(Michael Warwick/Shutterstock.com)

Late last week, meteorologists in St. Louis noticed a cloud acting peculiarly: It was beating a path toward Mexico while changing into a variety of odd shapes. Was it a radar glitch? The debris signature of a south-moving tornado?

The answer was more heartening—and bizarre. After analyzing the reflections, the National Weather Service concluded they showed an immense swarm of Monarch butterflies migrating to their winter home in the Mexican mountains:

(NWS St. Louis)

Here's how it technically arrived at that conclusion, for the weather geeks out there:

Keen observers of our radar data probably noticed some fairly high returns moving south over southern Illinois and central Missouri. High differential reflectivity values as well as low correlation coefficient values indicate these are most likely biological targets. High differential reflectivity indicates these are oblate targets, and low correlation coefficient means the targets are changing shape. We think these targets are Monarch butterflies. A Monarch in flight would look oblate to the radar, and flapping wings would account for the changing shape! NWS St. Louis wishes good luck and a safe journey to these amazing little creatures on their long journey south!

North America's Monarch population has been in decline, reaching record-low numbers in the past couple of years due to habitat loss and perhaps extreme weather. These radar shots provide a spot of good news in that, while struggling, the Monarchs aren't extinct quite yet. Indeed, people on the weather service's Facebook page have reported seeing them fluttering around the region. "They are flying over my Missouri home today," says one. Adds another: "I have been seeing some coming thru OKC in the last week or so. They are beautiful."

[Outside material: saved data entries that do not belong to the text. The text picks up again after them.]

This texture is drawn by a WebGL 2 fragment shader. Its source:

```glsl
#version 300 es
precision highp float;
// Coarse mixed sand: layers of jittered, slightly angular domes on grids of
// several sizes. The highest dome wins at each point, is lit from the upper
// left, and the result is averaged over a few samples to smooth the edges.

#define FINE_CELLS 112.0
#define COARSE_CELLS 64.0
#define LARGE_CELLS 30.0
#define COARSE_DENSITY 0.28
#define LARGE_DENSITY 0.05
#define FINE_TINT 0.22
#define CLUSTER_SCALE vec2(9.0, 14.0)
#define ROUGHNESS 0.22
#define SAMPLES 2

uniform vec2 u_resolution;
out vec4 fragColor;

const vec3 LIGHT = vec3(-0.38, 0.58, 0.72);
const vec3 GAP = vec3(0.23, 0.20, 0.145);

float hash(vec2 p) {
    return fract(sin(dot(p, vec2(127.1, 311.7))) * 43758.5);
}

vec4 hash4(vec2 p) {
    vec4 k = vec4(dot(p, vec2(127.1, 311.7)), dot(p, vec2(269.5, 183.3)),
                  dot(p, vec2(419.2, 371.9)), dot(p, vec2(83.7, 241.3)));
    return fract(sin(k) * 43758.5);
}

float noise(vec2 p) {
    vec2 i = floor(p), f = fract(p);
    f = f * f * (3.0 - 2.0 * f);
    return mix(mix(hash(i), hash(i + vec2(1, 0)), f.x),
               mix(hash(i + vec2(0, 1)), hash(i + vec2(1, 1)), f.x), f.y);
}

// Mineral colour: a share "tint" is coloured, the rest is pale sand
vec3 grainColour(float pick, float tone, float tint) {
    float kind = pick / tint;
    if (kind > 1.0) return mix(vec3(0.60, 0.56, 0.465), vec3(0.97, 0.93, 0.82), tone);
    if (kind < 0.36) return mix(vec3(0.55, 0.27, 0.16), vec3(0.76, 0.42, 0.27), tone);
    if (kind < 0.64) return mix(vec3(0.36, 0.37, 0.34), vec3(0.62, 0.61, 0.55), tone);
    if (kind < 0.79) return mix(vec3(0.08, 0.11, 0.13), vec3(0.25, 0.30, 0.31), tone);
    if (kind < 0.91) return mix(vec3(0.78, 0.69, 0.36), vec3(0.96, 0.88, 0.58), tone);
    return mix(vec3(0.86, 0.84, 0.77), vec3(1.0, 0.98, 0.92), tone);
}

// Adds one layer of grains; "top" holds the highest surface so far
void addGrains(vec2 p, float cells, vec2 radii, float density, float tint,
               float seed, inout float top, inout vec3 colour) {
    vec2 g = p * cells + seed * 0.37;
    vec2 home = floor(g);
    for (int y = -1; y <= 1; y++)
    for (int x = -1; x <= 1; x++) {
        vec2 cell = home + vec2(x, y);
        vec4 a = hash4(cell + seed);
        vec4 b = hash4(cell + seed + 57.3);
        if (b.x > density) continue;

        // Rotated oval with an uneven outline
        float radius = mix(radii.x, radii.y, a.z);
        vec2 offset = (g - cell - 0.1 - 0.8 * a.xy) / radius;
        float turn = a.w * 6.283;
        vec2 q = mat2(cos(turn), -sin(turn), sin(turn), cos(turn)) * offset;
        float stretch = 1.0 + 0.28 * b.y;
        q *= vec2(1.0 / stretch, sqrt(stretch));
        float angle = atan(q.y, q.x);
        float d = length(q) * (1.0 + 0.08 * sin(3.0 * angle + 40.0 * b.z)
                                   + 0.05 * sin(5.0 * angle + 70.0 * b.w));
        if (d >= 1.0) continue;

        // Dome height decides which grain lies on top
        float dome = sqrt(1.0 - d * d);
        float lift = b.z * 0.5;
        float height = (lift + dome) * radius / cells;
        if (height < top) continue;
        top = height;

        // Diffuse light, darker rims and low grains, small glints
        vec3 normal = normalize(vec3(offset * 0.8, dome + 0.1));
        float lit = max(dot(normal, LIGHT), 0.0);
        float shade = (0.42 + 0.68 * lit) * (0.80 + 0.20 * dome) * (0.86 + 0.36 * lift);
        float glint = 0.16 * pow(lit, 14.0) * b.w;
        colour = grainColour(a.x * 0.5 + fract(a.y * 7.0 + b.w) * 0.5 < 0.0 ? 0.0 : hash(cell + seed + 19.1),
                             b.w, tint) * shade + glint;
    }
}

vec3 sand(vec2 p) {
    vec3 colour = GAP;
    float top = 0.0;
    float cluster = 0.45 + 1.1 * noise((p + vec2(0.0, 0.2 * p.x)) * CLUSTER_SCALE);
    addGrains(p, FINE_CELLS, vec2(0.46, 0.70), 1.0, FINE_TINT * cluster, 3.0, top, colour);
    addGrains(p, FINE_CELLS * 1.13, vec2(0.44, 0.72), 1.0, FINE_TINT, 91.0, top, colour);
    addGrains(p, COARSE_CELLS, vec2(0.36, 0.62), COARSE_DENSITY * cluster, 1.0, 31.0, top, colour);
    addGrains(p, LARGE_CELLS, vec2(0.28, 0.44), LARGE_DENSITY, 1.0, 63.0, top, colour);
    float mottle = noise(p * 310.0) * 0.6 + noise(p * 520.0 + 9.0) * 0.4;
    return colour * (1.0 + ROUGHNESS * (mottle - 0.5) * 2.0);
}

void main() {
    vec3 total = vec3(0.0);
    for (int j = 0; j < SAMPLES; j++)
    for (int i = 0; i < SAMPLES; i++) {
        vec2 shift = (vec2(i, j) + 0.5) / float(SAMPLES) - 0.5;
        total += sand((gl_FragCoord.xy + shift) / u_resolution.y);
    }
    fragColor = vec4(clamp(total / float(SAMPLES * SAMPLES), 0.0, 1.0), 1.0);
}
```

Also beautiful—and strange—is that the shape of the swarm itself resembles a giant butterfly. The last time that sort of radar coincidence happened may have been in 2011, when thousands of birds formed into a bird shape above Beebe, Arkansas, right before falling out of the sky, dead.

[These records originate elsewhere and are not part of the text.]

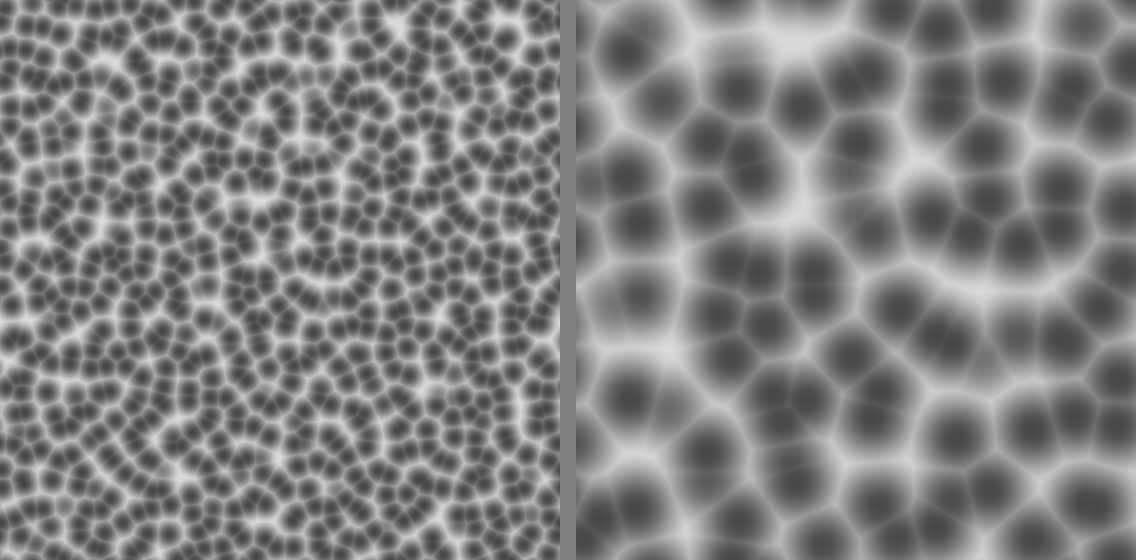
Left, the full canvas; right, a detail of the centre.
This texture is drawn by a three.js fragment shader. Its source:

```glsl
varying vec2 vUv;

// Three random values per lattice cell
vec3 hash3(vec2 cell) {
  vec3 p = fract(vec3(cell.xyx) * vec3(0.1031, 0.1030, 0.0973) + 0.137);
  p += dot(p, p.yxz + 33.33);
  return fract((p.xxy + p.yzz) * p.zyx);
}

// Distance to the nearest scattered nucleus, wrapping after `count` cells
float nucleusDistance(vec2 uv, float count) {
  vec2 p = uv * count;
  vec2 base = floor(p);
  vec2 local = p - base;
  float nearest = 4.0;
  for (int y = -1; y <= 1; y++) {
    for (int x = -1; x <= 1; x++) {
      vec2 offset = vec2(float(x), float(y));
      vec3 rnd = hash3(mod(base + offset, count));
      vec2 delta = offset + rnd.xy - local;
      // A few nuclei lie off the plane and look paler
      float depth = 0.5 * pow(rnd.z, 8.0);
      nearest = min(nearest, dot(delta, delta) + depth * depth);
    }
  }
  return sqrt(nearest);
}

void main() {
  float distanceToNucleus = nucleusDistance(vUv, 28.0);

  // Dark soft cores fading to pale gaps
  float paleness = smoothstep(0.04, 1.04, distanceToNucleus);
  gl_FragColor = vec4(vec3(mix(0.28, 0.855, paleness)), 1.0);
}
```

(NWS St. Louis)

About the Author

Most Popular

  1. a photo of a WeWork office building
    Life

    What WeWork’s Demise Could Do to NYC Real Estate

    The troubled coworking company is the largest office tenant in New York City. What happens to the city’s commercial real estate market if it goes under?

  2. Life

    Why Do Instagram Playgrounds Keep Calling Themselves Museums?

    The bustling industry of immersive, Instagram-friendly experiences has put a new spin on the word museum.

  3. a photo of cyclists riding beside a streetcar in the Mid Market neighborhood in San Francisco, California.
    Transportation

    San Francisco’s Busiest Street Is Going Car-Free

    A just-approved plan will redesign Market Street to favor bikes, pedestrians, and public transit vehicles. But the vote to ban private cars didn’t happen overnight.

  4. a photo of Extinction Rebellion climate change protesters in London
    Environment

    When Climate Activists Target Public Transit

    The climate protest movement Extinction Rebellion is facing a backlash after disrupting commuters on the London Underground.

  5. Transportation

    A Micromobility Experiment in Pittsburgh Aims to Get People Out of Their Cars

    The Pittsburgh Micromobility Collective will create all-in-one mobility hubs near transit stops, to compete with Uber and Lyft and help commuters go car-free.

×